● **INSTRUCTIONS TO FOLLOW**: The answer is a single figure: how many lines below contain the word "fract".

Saved entries:
☆ ☆ ☆ ☆ ☆
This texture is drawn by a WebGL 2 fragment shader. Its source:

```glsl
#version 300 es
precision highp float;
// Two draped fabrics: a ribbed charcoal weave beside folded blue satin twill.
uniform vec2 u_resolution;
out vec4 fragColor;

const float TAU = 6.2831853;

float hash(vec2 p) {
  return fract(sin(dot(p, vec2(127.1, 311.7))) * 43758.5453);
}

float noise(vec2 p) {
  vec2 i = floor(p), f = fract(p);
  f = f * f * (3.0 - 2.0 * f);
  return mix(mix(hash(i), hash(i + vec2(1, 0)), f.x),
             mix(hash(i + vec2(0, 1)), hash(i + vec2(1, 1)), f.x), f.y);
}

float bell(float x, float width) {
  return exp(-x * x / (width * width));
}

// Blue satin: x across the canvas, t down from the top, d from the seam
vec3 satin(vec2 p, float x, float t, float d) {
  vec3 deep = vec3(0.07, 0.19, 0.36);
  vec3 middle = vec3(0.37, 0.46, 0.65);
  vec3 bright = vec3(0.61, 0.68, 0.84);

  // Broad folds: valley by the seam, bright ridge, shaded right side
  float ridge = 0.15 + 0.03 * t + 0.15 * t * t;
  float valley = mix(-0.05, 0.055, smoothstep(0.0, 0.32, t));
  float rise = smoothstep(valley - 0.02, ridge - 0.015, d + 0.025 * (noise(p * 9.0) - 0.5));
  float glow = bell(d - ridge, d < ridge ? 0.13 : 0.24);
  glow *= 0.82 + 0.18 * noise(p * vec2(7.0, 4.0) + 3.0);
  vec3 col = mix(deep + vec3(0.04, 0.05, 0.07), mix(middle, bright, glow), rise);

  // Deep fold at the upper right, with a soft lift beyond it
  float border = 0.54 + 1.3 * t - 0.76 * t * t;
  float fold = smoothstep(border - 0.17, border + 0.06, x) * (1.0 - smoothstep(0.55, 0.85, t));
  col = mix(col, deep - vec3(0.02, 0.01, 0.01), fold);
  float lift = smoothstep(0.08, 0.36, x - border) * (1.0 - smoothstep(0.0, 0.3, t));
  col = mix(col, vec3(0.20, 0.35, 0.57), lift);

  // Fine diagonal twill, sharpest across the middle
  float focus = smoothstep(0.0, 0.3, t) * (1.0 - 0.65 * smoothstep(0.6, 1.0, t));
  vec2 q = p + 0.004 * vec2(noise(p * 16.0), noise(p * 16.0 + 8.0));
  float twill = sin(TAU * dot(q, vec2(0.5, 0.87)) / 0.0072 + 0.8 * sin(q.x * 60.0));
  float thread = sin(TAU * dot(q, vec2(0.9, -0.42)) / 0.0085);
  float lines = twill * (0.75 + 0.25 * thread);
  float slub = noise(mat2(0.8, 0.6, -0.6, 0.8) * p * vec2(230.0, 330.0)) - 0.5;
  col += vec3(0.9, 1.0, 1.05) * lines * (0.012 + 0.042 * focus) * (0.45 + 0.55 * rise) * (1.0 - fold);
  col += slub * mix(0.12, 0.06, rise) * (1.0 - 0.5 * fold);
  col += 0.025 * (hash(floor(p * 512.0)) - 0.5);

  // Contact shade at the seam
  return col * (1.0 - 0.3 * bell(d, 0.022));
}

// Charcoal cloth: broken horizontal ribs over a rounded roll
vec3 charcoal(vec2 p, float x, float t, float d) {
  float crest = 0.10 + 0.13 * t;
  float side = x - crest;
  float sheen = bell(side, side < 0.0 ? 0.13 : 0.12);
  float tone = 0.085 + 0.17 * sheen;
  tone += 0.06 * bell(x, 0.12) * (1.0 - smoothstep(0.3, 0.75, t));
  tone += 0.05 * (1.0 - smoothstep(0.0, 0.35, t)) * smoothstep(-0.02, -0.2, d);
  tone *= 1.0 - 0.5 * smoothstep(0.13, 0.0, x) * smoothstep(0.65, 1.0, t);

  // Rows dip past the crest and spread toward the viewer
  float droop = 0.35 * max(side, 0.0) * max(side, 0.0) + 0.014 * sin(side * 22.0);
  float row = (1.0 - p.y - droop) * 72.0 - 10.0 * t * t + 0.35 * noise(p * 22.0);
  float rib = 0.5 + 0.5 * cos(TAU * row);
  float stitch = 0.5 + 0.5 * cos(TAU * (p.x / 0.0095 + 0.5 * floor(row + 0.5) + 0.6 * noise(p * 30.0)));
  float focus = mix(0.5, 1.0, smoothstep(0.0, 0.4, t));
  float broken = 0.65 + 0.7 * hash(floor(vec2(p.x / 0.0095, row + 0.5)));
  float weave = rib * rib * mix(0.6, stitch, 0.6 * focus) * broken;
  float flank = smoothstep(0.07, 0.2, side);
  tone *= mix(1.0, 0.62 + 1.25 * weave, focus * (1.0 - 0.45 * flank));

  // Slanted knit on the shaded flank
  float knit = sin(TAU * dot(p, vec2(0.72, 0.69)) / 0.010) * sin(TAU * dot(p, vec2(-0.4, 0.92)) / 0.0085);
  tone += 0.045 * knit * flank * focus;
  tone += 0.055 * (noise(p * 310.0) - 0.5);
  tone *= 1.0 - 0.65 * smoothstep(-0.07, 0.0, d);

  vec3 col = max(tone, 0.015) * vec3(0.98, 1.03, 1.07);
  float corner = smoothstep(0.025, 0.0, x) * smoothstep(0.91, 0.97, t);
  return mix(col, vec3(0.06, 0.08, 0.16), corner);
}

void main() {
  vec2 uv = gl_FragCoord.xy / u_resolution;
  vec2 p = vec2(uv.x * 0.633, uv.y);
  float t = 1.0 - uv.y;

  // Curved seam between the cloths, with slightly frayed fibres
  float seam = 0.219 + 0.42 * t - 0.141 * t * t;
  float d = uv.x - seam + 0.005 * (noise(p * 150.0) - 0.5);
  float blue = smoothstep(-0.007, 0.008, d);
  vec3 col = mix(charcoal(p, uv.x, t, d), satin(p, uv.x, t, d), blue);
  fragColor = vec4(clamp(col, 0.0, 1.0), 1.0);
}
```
☆ ☆ ☆ ☆ ☆
● **ANSWER**: 2